Flight-time limitations meant that the crew would not be able to operate the trip to the UK until early evening, after a suitable period of rest.

“As breakfast was imminent my wife and I decided to shower and breakfast first, then get some sleep, thinking that we would return to the airport around 2 or 4pm,” said Mr Stephens.

Instead, he said: “It really went from bad to worse. The passengers were awoken to be told to join buses at 9.30am to return to the airport. We were deprived of six hours’ sleep.”

When they reached the airport at around 10.45am, the passengers learnt they would not be leaving any earlier than 6pm.

“Passengers with hold baggage were informed that it could only be deposited at 4pm,” Mr Stephens said.

They had to wait “landside” – before the security checkpoint – for a further five hours.

Mr Stephens said: “The airport departures hall was noisy [and] has very limited capacity for waiting and getting a little sleep.

“The only choice for eating was a snack shop and a general store dispensing hot dogs and pizza slices.”

The rescheduled departure was delayed for a further hour to 7pm due to bad weather. The passengers arrived at Gatwick almost 24 hours late.

A spokesperson for the airline said: “easyJet can confirm that flight EZY8846 from Keflavik to London Gatwick on Friday 2 February was delayed overnight due to delays caused by adverse weather conditions in Keflavik leading to the crew reaching their safety regulated operating hours.

“The safety and wellbeing of our customers and crew is easyJet’s highest priority and we did all possible to minimise the impact of the weather disruption for customers providing hotel rooms and meals for all passengers.

“The flight to London Gatwick was scheduled to depart the following day. Our transport provider arranged for the transfers to the airport to be earlier due to concerns over the impact of the storm and so to avoid delays and road closures. We are sorry for the inconvenience this caused for customers who were at the airport for longer than usual.

“We work hard to try and ensure our customers are supported in times of disruption. We would like to thank passengers for their understanding and apologise for any inconvenience caused as a result of the weather.”
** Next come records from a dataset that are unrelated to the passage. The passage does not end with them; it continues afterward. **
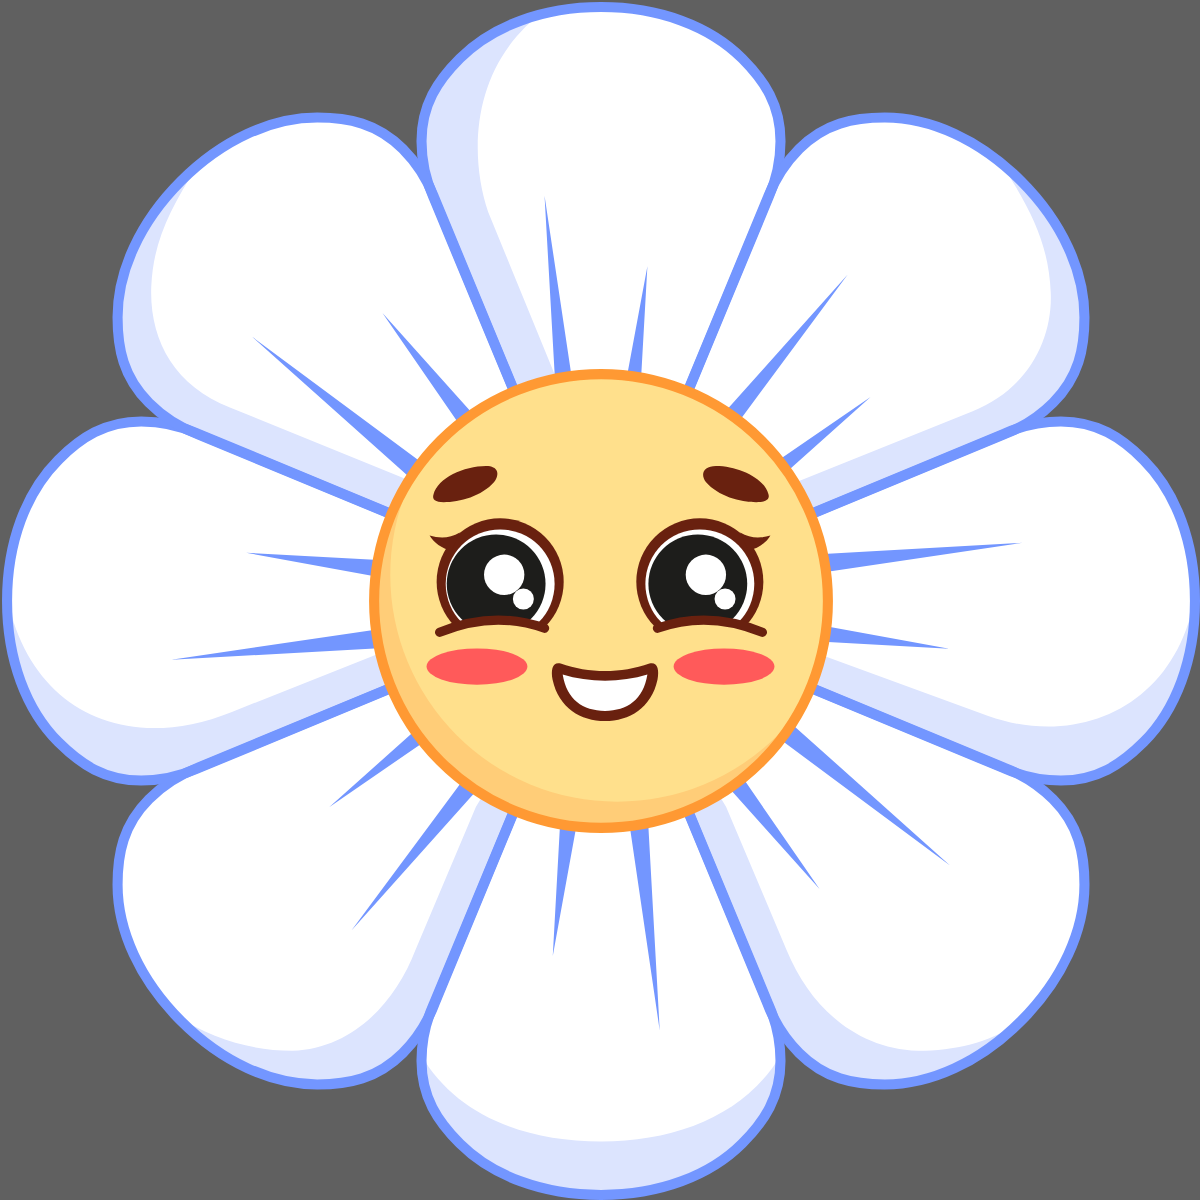
<!DOCTYPE html>
<html lang="en">
<head>
<meta charset="utf-8">
<title>Smiling daisy</title>
<style>
:root {
  --ground: #606060;
  --petal: #ffffff;
  --petal-shade: #dce4fe;
  --petal-line: #7396ff;
  --face: #ffe08c;
  --face-shade: #ffcd78;
  --face-line: #ff9933;
  --brown: #69210f;
  --pupil: #1d1d1b;
  --cheek: #ff5a5a;
}
html, body { margin: 0; width: 1200px; height: 1200px; overflow: hidden; background: var(--ground); }
.daisy { display: block; width: 1200px; height: 1200px; }
.shade { fill: var(--petal-shade); }
.light { fill: var(--petal); }
.outline { fill: none; stroke: var(--petal-line); stroke-width: 5; stroke-linejoin: round; }
.veins { fill: var(--petal-line); }
.brown { fill: var(--brown); }
.brown-line { fill: none; stroke: var(--brown); stroke-width: 4.6; stroke-linecap: round; }
.white { fill: var(--petal); }
.pupil { fill: var(--pupil); }
.cheek { fill: var(--cheek); }
</style>
</head>
<body>
<svg class="daisy" viewBox="0 0 595 595" role="img" aria-label="Smiling daisy with eight white petals and a yellow face">
  <defs>
    <path id="petal" d="M0 0 L-83 -200 C-87 -209 -89 -217 -89 -228 C-89 -246 -81 -258 -70 -269 C-54 -285 -29 -294.500 0 -294.500 C29 -294.500 54 -285 70 -269 C81 -258 89 -246 89 -228 C89 -217 87 -209 83 -200 Z"/>
    <clipPath id="petal-clip"><use href="#petal"/></clipPath>
    <path id="vein-pair" d="M-28 -201 L-22.500 -104 H-13.500 Z M23 -166 L11.500 -104 H19.500 Z"/>
    <clipPath id="face-clip"><circle cx="298" cy="298" r="112.500"/></clipPath>
    <clipPath id="left-eye-clip"><path d="M205 250 H290 V318 L271 312 Q245 302 217 314 L205 318 Z"/></clipPath>
    <clipPath id="right-eye-clip"><path d="M390 250 H305 V318 L325 312 Q350 302 379 314 L390 318 Z"/></clipPath>
    <g id="eye">
      <circle class="brown" cy="-.5" r="31.500"/>
      <circle class="white" cy=".5" r="27"/>
    </g>
    <g id="iris">
      <circle class="pupil" r="24.500"/>
      <circle class="white" cx="4" cy="-4.500" r="10"/>
      <circle class="white" cx="13.500" cy="7.500" r="5.200"/>
    </g>
  </defs>

  <rect width="595" height="595" fill="var(--ground)"/>

  <!-- Petal fills: shade first, then the lit area -->
  <g id="petal-fills" transform="translate(298 298)">
    <g clip-path="url(#petal-clip)">
      <use href="#petal" class="shade"/>
      <path class="light" d="M-13 -88 L-56 -193 C-66 -223 -64 -268 -26 -294 L102 -308 L122 -208 L0 0 Z"/>
    </g>
    <g transform="rotate(45)" clip-path="url(#petal-clip)">
      <use href="#petal" class="shade"/>
      <path class="light" transform="rotate(-45)" d="M97 -59 L184 -94 C212 -105 224 -130 223 -153 C222 -176 214 -193 199 -216 L142 -258 L62 -208 L0 0 Z"/>
    </g>
    <g transform="rotate(90)" clip-path="url(#petal-clip)">
      <use href="#petal" class="shade"/>
      <path class="light" transform="rotate(-90)" d="M110 27 L192 57 C237 73 284 52 294 0 L302 -98 L202 -108 L0 0 Z"/>
    </g>
    <g transform="rotate(135)" clip-path="url(#petal-clip)">
      <use href="#petal" class="shade"/>
      <path class="light" transform="rotate(-135)" d="M62 102 L92 173 C104 202 127 222 157 223 C182 223 202 216 222 198 L262 142 L232 82 L0 0 Z"/>
    </g>
    <g transform="rotate(180)" clip-path="url(#petal-clip)">
      <use href="#petal" class="shade"/>
      <path class="light" transform="rotate(-180)" d="M0 0 L-98 202 C-88 247 -48 268 0 268 C47 268 88 247 98 202 Z"/>
    </g>
    <g transform="rotate(225)" clip-path="url(#petal-clip)">
      <use href="#petal" class="shade"/>
      <path class="light" transform="rotate(-225)" d="M-62 102 L-92 173 C-102 199 -123 222 -153 223 C-178 223 -201 214 -222 198 L-263 142 L-238 82 L0 0 Z"/>
    </g>
    <g transform="rotate(270)" clip-path="url(#petal-clip)">
      <use href="#petal" class="shade"/>
      <path class="light" transform="rotate(-270)" d="M-110 26 L-183 55 C-238 77 -283 52 -294 0 L-303 -98 L-208 -108 L0 0 Z"/>
    </g>
    <g transform="rotate(315)" clip-path="url(#petal-clip)">
      <use href="#petal" class="shade"/>
      <path class="light" transform="rotate(-315)" d="M-98 -61 L-184 -96 C-212 -107 -224 -130 -223 -156 C-222 -178 -214 -194 -200 -216 L-138 -258 L-68 -208 L0 0 Z"/>
    </g>
  </g>

  <g id="petal-outlines" class="outline" transform="translate(298 298)">
    <use href="#petal"/>
    <use href="#petal" transform="rotate(45)"/>
    <use href="#petal" transform="rotate(90)"/>
    <use href="#petal" transform="rotate(135)"/>
    <use href="#petal" transform="rotate(180)"/>
    <use href="#petal" transform="rotate(225)"/>
    <use href="#petal" transform="rotate(270)"/>
    <use href="#petal" transform="rotate(315)"/>
  </g>

  <g id="veins" class="veins" transform="translate(298 298)">
    <use href="#vein-pair"/>
    <use href="#vein-pair" transform="rotate(45)"/>
    <use href="#vein-pair" transform="rotate(90) scale(1.030 1.040)"/>
    <use href="#vein-pair" transform="rotate(135) scale(1.060 1.070)"/>
    <use href="#vein-pair" transform="rotate(180) scale(1.040 1.060)"/>
    <use href="#vein-pair" transform="rotate(225) scale(1 1.010)"/>
    <use href="#vein-pair" transform="rotate(270) scale(1.040 1.060)"/>
    <use href="#vein-pair" transform="rotate(315) scale(1.060 1.070)"/>
  </g>

  <g id="face">
    <circle cx="298" cy="298" r="112.500" fill="var(--face-shade)"/>
    <circle cx="306" cy="285" r="112.500" fill="var(--face)" clip-path="url(#face-clip)"/>
    <circle cx="298" cy="298" r="112.500" fill="none" stroke="var(--face-line)" stroke-width="5"/>

    <g id="brows" class="brown">
      <path d="M215 245 C217 237 230 231 241 231 C247 231 248 235 245 239 C239 246 228 249 220 249 C216 249 214 248 215 245 Z"/>
      <path d="M381 245 C379 237 366 231 355 231 C349 231 347 235 350 239 C356 246 367 249 375 249 C379 249 382 248 381 245 Z"/>
    </g>

    <g id="left-eye">
      <g clip-path="url(#left-eye-clip)">
        <use href="#eye" x="248" y="289"/>
        <use href="#iris" x="246" y="289.500"/>
      </g>
      <path class="brown" d="M213 265.500 C218 267 223 267 228 264 L224 273 C219 272 215 269 213 265.500 Z"/>
      <path class="brown-line" d="M218 313.500 Q245 302.500 270 311.500"/>
    </g>
    <g id="right-eye">
      <g clip-path="url(#right-eye-clip)">
        <use href="#eye" x="347" y="289"/>
        <use href="#iris" x="346" y="289.500"/>
      </g>
      <path class="brown" d="M382 265.500 C377 267 372 267 367 264 L371 273 C376 272 380 269 382 265.500 Z"/>
      <path class="brown-line" d="M326 311.500 Q351 302.500 378 313.500"/>
    </g>

    <g id="cheeks" class="cheek">
      <ellipse cx="236.500" cy="330.500" rx="25" ry="9"/>
      <ellipse cx="359" cy="330.500" rx="25" ry="9"/>
    </g>

    <g id="mouth">
      <path class="brown" d="M278 329 C274 328 273 332 274 337 C277 351 288 357.500 300 357.500 C312 357.500 323 351 326 337 C327 332 326 328 322 329 C308 334 292 334 278 329 Z"/>
      <path class="white" d="M279 334.500 C292 338.500 308 338.500 321 334.500 C319 347 311 352.500 300 352.500 C289 352.500 281 347 279 334.500 Z"/>
    </g>
  </g>
</svg>
</body>
</html>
Mr Stephens disputed the easyJet assertion that concerns over road conditions led to the early departure from the hotel, saying: “The afternoon weather was positively balmy by Icelandic standards.”

He added: “I had always regarded easyJet as being a step above Ryanair but that opinion has been severely dented.”

A British Airways departure from Keflavik to London Heathrow shortly before the easyJet flight was cancelled quickly, with passengers and crew flying out on Saturday afternoon after the crew had rested.

Travellers are not entitled to claim cash compensation because extreme weather is counted as an “extraordinary circumstance” beyond airlines’ control.